State-Community Synergies in Community-Driven Development
AbstractStates can do much to tap community-level energies and resources for development if they seek to interact more synergistically with local communities. The broader spin-off is the creation of a developmental society and polity. Using case studies from Asia and Latin America, we illustrate how: (1) state efforts to bring about land reform, tenancy reform, and expanding non-crop sources of income can broaden the distribution of power in rural communities, laying the basis for more effective community-driven collective action; and (2) higher levels of government can form alliances with communities, putting pressure on local authorities from above and below to improve development outcomes at the local level. These alliances can also be very effective in catalysing collective action at community level, and reducing 'local capture' by vested interests. There are several encouraging points that emerge from these case studies. First, powerful institutional changes do not necessarily take long to generate. Second, they can be achieved in a diversity of settings: tightly knit or open communities; war-ravaged or relatively stable; democratic or authoritarian; with land reform or (if carefully managed) even without. Third, there are strong political pay-offs in terms of legitimacy and popular support for those who support such developmental action.
Download InfoIf you experience problems downloading a file, check if you have the proper application to view it first. In case of further problems read the IDEAS help page. Note that these files are not on the IDEAS site. Please be patient as the files may be large.
As the access to this document is restricted, you may want to look for a different version under "Related research" (further below) or search for a different version of it.
Bibliographic InfoArticle provided by Taylor & Francis Journals in its journal Journal of Development Studies.
Volume (Year): 40 (2004)
Issue (Month): 3 ()
Contact details of provider:
Web page: http://www.tandfonline.com/FJDS20
You can help add them by filling out this form.
CitEc Project, subscribe to its RSS feed for this item.
- Speer, Johanna, 2012. "Participatory Governance Reform: A Good Strategy for Increasing Government Responsiveness and Improving Public Services?," World Development, Elsevier, vol. 40(12), pages 2379-2398.
- Khaleghian, Peyvand & Gupta, Monica Das, 2005. "Public management and the essential public health functions," World Development, Elsevier, vol. 33(7), pages 1083-1099, July.
- Khaleghian, Peyvand & Das Gupta Monica, 2004. "Public management and essential public health functions," Policy Research Working Paper Series 3220, The World Bank.
- Anirudh Krishna & Meri Poghosyan & Narayan Das, 2010. "How much can asset transfers help the poorest?
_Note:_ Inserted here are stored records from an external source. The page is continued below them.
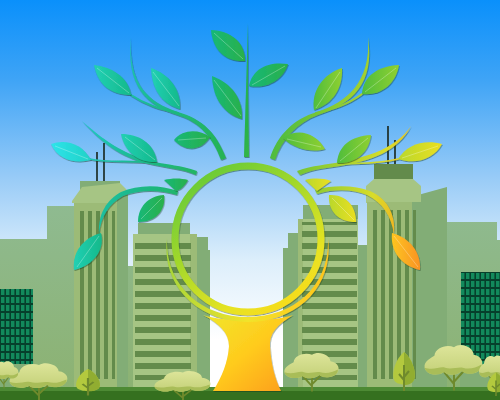
<!DOCTYPE html>
<html lang="en">
<head>
<meta charset="utf-8">
<title>Green city tree</title>
<style>
:root{--far-top:#8fbb93;--far-low:#8cb272;--block:#82ad76;--wall:#9cbb77;--light:#a6c584;--shade:#638b4b;--glass:#06402c;--pane:#128a5c;--ground:#35701f;--turf:#4d8a34;--crown-top:#dde59a;--crown-mid:#c3d077;--crown-low:#a9bd58;--stem:#6f8a2c;--bush:#b3c93e;--bush-low:#91ad31;--mast:#17251a}
html,body{margin:0;height:100%;overflow:hidden}
.scene{display:block;width:500px;height:400px}
.far{fill:url(#far-colour)}
.block{fill:var(--block)}
.wall{fill:var(--wall)}
.light{fill:var(--light)}
.shade{fill:var(--shade)}
.ground{fill:var(--ground)}
.turf{fill:var(--turf)}
.mast{stroke:var(--mast);stroke-width:1.6}
.stem{fill:none;stroke:var(--stem);stroke-width:2}
.twig{fill:none;stroke:url(#branch-colour);stroke-linecap:round}
.vein{fill:none;stroke:#fff;stroke-opacity:.35;stroke-width:.8}
</style>
</head>
<body>
<svg class="scene" viewBox="0 0 500 400" role="img" aria-label="Stylised tree with an open ring in front of green city towers">
<defs>
<linearGradient id="sky" x1="0" y1="0" x2="0" y2="1">
<stop offset="0" stop-color="#0a90fb"/><stop offset=".2" stop-color="#3fa4f6"/><stop offset=".45" stop-color="#9accf7"/><stop offset=".65" stop-color="#dceefb"/><stop offset=".85" stop-color="#fff"/>
</linearGradient>
<linearGradient id="far-colour" gradientUnits="userSpaceOnUse" x1="0" y1="190" x2="0" y2="390">
<stop offset="0" stop-color="var(--far-top)"/><stop offset="1" stop-color="var(--far-low)"/>
</linearGradient>
<linearGradient id="ring-colour" gradientUnits="userSpaceOnUse" x1="190" y1="165" x2="295" y2="320">
<stop offset="0" stop-color="#5cc83a"/><stop offset=".4" stop-color="#a3d82b"/><stop offset=".75" stop-color="#e6e322"/><stop offset="1" stop-color="#ffd91c"/>
</linearGradient>
<linearGradient id="trunk-colour" gradientUnits="userSpaceOnUse" x1="215" y1="318" x2="275" y2="390">
<stop offset="0" stop-color="#f3e229"/><stop offset=".5" stop-color="#ffcb1d"/><stop offset="1" stop-color="#fda51c"/>
</linearGradient>
<linearGradient id="bowl-colour" gradientUnits="userSpaceOnUse" x1="165" y1="0" x2="330" y2="0">
<stop offset="0" stop-color="#a6d63a"/><stop offset=".5" stop-color="#f2e32a"/><stop offset="1" stop-color="#ffc41c"/>
</linearGradient>
<linearGradient id="branch-colour" gradientUnits="userSpaceOnUse" x1="55" y1="120" x2="410" y2="225">
<stop offset="0" stop-color="#1fd3dc"/><stop offset=".25" stop-color="#1cb98c"/><stop offset=".5" stop-color="#27b24a"/><stop offset=".7" stop-color="#82c932"/><stop offset=".88" stop-color="#d8dd2a"/><stop offset="1" stop-color="#fba51e"/>
</linearGradient>
<linearGradient id="cyan"><stop offset="0" stop-color="#2ee3ea"/><stop offset="1" stop-color="#1fd2c6"/></linearGradient>
<linearGradient id="teal"><stop offset="0" stop-color="#22d0b4"/><stop offset="1" stop-color="#14b98a"/></linearGradient>
<linearGradient id="green"><stop offset="0" stop-color="#17b878"/><stop offset="1" stop-color="#2ab04a"/></linearGradient>
<linearGradient id="lime"><stop offset="0" stop-color="#4fbd3c"/><stop offset="1" stop-color="#8fd030"/></linearGradient>
<linearGradient id="yellow"><stop offset="0" stop-color="#b9d82c"/><stop offset="1" stop-color="#eadf22"/></linearGradient>
<linearGradient id="orange"><stop offset="0" stop-color="#fdc51f"/><stop offset="1" stop-color="#f99324"/></linearGradient>
<linearGradient id="crown-colour" x1="0" y1="0" x2="0" y2="1"><stop offset="0" stop-color="var(--crown-top)"/><stop offset="1" stop-color="var(--crown-mid)"/></linearGradient>
<pattern id="panes" width="5" height="8" patternUnits="userSpaceOnUse"><rect width="5" height="8" fill="var(--glass)"/><rect x="1" y="1" width="3.4" height="6" fill="var(--pane)"/></pattern>
<pattern id="floors" width="10" height="12" patternUnits="userSpaceOnUse" y="231"><rect width="10" height="6" fill="var(--shade)"/></pattern>
<filter id="relief" filterUnits="userSpaceOnUse" x="0" y="0" width="500" height="400"><feDropShadow dx=".6" dy="1" stdDeviation=".7" flood-color="#123c20" flood-opacity=".5"/></filter>
<g id="round-tree">
<path class="stem" d="M0 30V14M0 24L-11 12M0 22L11 11"/>
<path fill="url(#crown-colour)" d="M-30 9C-31 3-23 0-20-2C-19-10-7-13 0-10C7-15 20-10 20-3C29-2 31 6 27 10C23 16 12 15 8 12C2 17-7 16-10 13C-16 17-28 16-30 9Z"/>
<path fill="var(--crown-low)" d="M-30 9C-20 12-14 7-9 9C-3 11 4 8 9 9C16 11 22 9 28 6C30 13 14 18 8 12C2 17-7 16-10 13C-16 17-28 16-30 9Z"/>
</g>
<g id="tall-bush">
<path fill="var(--bush)" d="M0-19C8-13 13 2 10 9C7 15-7 15-10 9C-13 2-8-13 0-19Z"/>
<path fill="var(--bush-low)" d="M0-19C8-13 13 2 10 9C8 13 4 14 0 14Z"/>
<path class="stem" d="M0 20V-6M0 6L5 0M0 9L-5 3"/>
</g>
</defs>

<rect id="sky-area" width="500" height="400" fill="url(#sky)"/>

<g id="far-skyline" class="far">
<path d="M0 239H47V206H76V390H0Z"/>
<path d="M125 266H136V390H125Z"/>
<path d="M447 222H497V240H500V390H447Z"/>
</g>
<g id="mid-skyline" class="block">
<path d="M418 195L447 187V390H418Z"/>
<path d="M355 245H370V390H355Z"/>
<path d="M194 237H208V250H210V390H194Z"/>
<path d="M283 248H288V233H300V390H283Z"/>
</g>

<g id="left-tower">
<path class="mast" d="M97 152V183M104 143V183"/>
<path class="block" d="M80 181H120V196H80Z"/>
<path class="light" d="M72 201L82 187L120 183L127 190V203H72Z"/>
<path class="wall" d="M74 203H127V390H74Z"/>
<path class="block" d="M117 196L128 190V390H117Z"/>
<path class="shade" d="M80 211h4V379h-4ZM88 211h4V379h-4ZM96 211h4V379h-4ZM104 211h4V379h-4ZM112 211h3V379h-3Z"/>
</g>
<g id="left-office">
<path class="block" d="M138 223H190V236H138Z"/>
<path class="light" d="M133 234H196V390H133Z"/>
<rect class="wall" x="190" y="234" width="7" height="156"/>
<rect x="135" y="238" width="56" height="142" fill="url(#floors)"/>
</g>
<g id="right-office">
<path class="block" d="M303 205H358V222H303Z"/>
<path class="light" d="M298 219H358V390H298Z"/>
<rect class="wall" x="298" y="219" width="5" height="171"/>
<rect x="302" y="222" width="55" height="158" fill="url(#floors)"/>
</g>
<g id="right-tower">
<path class="mast" d="M388 126V168M395 140V168"/>
<path class="shade" d="M374 164H413V180H374Z"/>
<path class="light" d="M366 186L374 179H413L421 186V203H366Z"/>
<path class="wall" d="M367 202H420V390H367Z"/>
<path class="block" d="M412 202H421V390H412Z"/>
<path class="shade" d="M373 210h4V379h-4ZM381 210h4V379h-4ZM389 210h4V379h-4ZM397 210h4V379h-4ZM405 210h4V379h-4ZM413 210h3V379h-3Z"/>
</g>
<g id="glass-blocks">
<path class="block" d="M0 360H34V390H0ZM460 360H500V390H460Z"/>
<rect y="289" width="33" height="75" fill="url(#panes)"/>
<rect x="461" y="272" width="39" height="92" fill="url(#panes)"/>
</g>

<g id="ground-line">
<rect class="ground" y="390" width="500" height="10"/>
<rect class="turf" y="387" width="500" height="4"/>
</g>

<g id="ring-tree">
<g id="ring-and-trunk" filter="url(#relief)">
<path id="trunk" fill="url(#trunk-colour)" d="M203 315C222 322 274 322 293 315C277 325 269 333 270 347C271 364 275 379 281 391H213C222 377 228 362 229 346C229 333 219 323 203 315Z"/>
<path id="bowl" fill="url(#bowl-colour)" d="M167 238C161 288 200 322 248 322C296 322 334 288 328 238C330 285 295 317 248 317C201 317 165 285 167 238Z"/>
<circle id="ring" cx="248" cy="239" r="73" fill="none" stroke="url(#ring-colour)" stroke-width="7"/>
</g>

<g id="branches" fill="url(#branch-colour)" filter="url(#relief)">
<path d="M244 157H249L248 90V23L246 90Z"/>
<path d="M221 160L226 158C217 134 203 119 178 112C148 102 128 84 131 37C126 86 146 105 177 115C200 122 213 138 221 160Z"/>
<path d="M275 160C282 139 297 123 318 115C352 104 375 84 368 37C371 82 347 102 317 112C293 119 277 136 270 158Z"/>
<path d="M196 175L197 171C180 165 168 165 155 162C126 155 108 144 82 121C106 147 124 159 154 165C168 168 182 169 196 175Z"/>
<path d="M300 175L297 171C313 165 327 165 340 162C368 157 396 148 411 126C398 152 370 161 340 166C326 168 314 169 300 175Z"/>
<path d="M177 195L178 191C158 184 137 185 121 192C107 200 98 213 99 234C101 216 109 204 123 196C139 190 157 189 177 195Z"/>
<path d="M317 194L315 190C336 184 356 186 370 191C386 198 396 213 394 234C391 216 383 203 367 195C354 190 337 188 317 194Z"/>
<path class="twig" stroke-width="2" d="M131 95C146 105 160 109 178 113M362 94C347 105 333 109 316 113"/>
<path class="twig" stroke-width="1.6" d="M90 159C108 163 130 160 154 163M398 159C378 164 360 163 340 164"/>
</g>

<g id="leaves" filter="url(#relief)">
<path fill="url(#cyan)" d="M51 144C65 139 82 143 91 160C75 164 58 160 51 144Z"/>
<path fill="url(#teal)" d="M94 65C111 67 128 76 131 95C112 95 98 86 94 65Z"/>
<path fill="url(#teal)" d="M151 68C169 74 181 89 180 109C164 105 152 92 151 68Z"/>
<path fill="url(#teal)" d="M121 134C139 134 154 143 157 162C139 163 125 153 121 134Z"/>
<path fill="url(#green)" d="M174 140C183 129 199 129 210 137C202 150 186 153 174 140Z"/>
<path fill="url(#green)" d="M164 180C172 178 181 178 188 180C184 187 180 190 176 191Z"/>
<path fill="url(#green)" d="M138 222C138 207 148 196 164 195C166 211 155 222 138 222Z"/>
<path fill="url(#teal)" d="M74 270C72 252 83 238 101 233C105 250 94 265 74 270Z"/>
<path fill="url(#green)" d="M211 30C231 31 245 42 245 61C226 62 213 51 211 30Z"/>
<path fill="url(#green)" d="M212 76C231 83 243 98 242 119C224 114 213 99 212 76Z"/>
<path fill="url(#green)" d="M288 64C283 80 267 89 249 86C252 69 268 61 288 64Z"/>
<path fill="url(#lime)" d="M342 68C343 88 333 104 314 110C311 91 323 74 342 68Z"/>
<path fill="url(#lime)" d="M399 65C396 84 381 96 362 94C363 76 378 66 399 65Z"/>
<path fill="url(#lime)" d="M325 149C312 153 294 149 283 138C298 127 316 133 325 149Z"/>
<path fill="url(#lime)" d="M371 135C369 153 355 164 337 163C338 146 351 136 371 135Z"/>
<path fill="url(#yellow)" d="M442 144C434 159 416 165 398 159C407 144 425 139 442 144Z"/>
<path fill="url(#yellow)" d="M305 180C313 178 323 178 331 181L317 191Z"/>
<path fill="url(#yellow)" d="M329 195C345 194 356 205 356 222C339 222 328 212 329 195Z"/>
<path fill="url(#orange)" d="M392 233C410 238 421 252 420 270C402 266 390 252 392 233Z"/>
</g>
<path id="leaf-veins" class="vein" d="M55 146L88 159M97 68L129 93M153 72L179 106M125 137L155 160M178 140L206 138M141 219L162 198M77 267L99 236M214 33L243 59M214 80L241 116M285 66L252 85M340 72L316 108M396 68L365 92M321 147L287 139M368 138L340 161M438 146L402 158M332 198L354 220M394 236L418 267"/>
</g>

<g id="park-trees">
<use href="#round-tree" transform="translate(39 374) scale(.98 .9)"/>
<use href="#round-tree" transform="translate(4 369) scale(.5 .65)"/>
<use href="#tall-bush" transform="translate(88 382) scale(1.1 .68)"/>
<use href="#round-tree" transform="translate(183 380) scale(.95 .75)"/>
<use href="#round-tree" transform="translate(312 364) scale(.92 .92)"/>
<use href="#tall-bush" transform="translate(404 371)"/>
<use href="#round-tree" transform="translate(454 358) scale(.98 1.08)"/>
<use href="#round-tree" transform="translate(494 365) scale(.5 .8)"/>
<use href="#tall-bush" transform="translate(496 384) scale(.8 .6)"/>
</g>
</svg>
</body>
</html>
The five Cs of community-level development and BRAC’s Ultra-Poor Programme," Brooks World Poverty Institute Working Paper Series 13010, BWPI, The University of Manchester.
- Ray, Sunil & Bijarnia, Mahendra, 2007. "Power relations and institutional outcomes: A case of pastureland development in Semi-arid Rajasthan," Ecological Economics, Elsevier, vol. 62(2), pages 360-372, April.
- Fritzen, Scott A., 2007. "Can the Design of Community-Driven Development Reduce the Risk of Elite Capture? Evidence from Indonesia," World Development, Elsevier, vol. 35(8), pages 1359-1375, August.
For technical questions regarding this item, or to correct its authors, title, abstract, bibliographic or download information, contact: (Michael McNulty).
If you have authored this item and are not yet registered with RePEc, we encourage you to do it here. This allows to link your profile to this item. It also allows you to accept potential citations to this item that we are uncertain about.
If references are entirely missing, you can add them using this form.
If the full references list an item that is present in RePEc, but the system did not link to it, you can help with this form.
If you know of missing items citing this one, you can help us creating those links by adding the relevant references in the same way as above, for each refering item. If you are a registered author of this item, you may also want to check the "citations" tab in your profile, as there may be some citations waiting for confirmation.
Please note that corrections may take a couple of weeks to filter through the various RePEc services.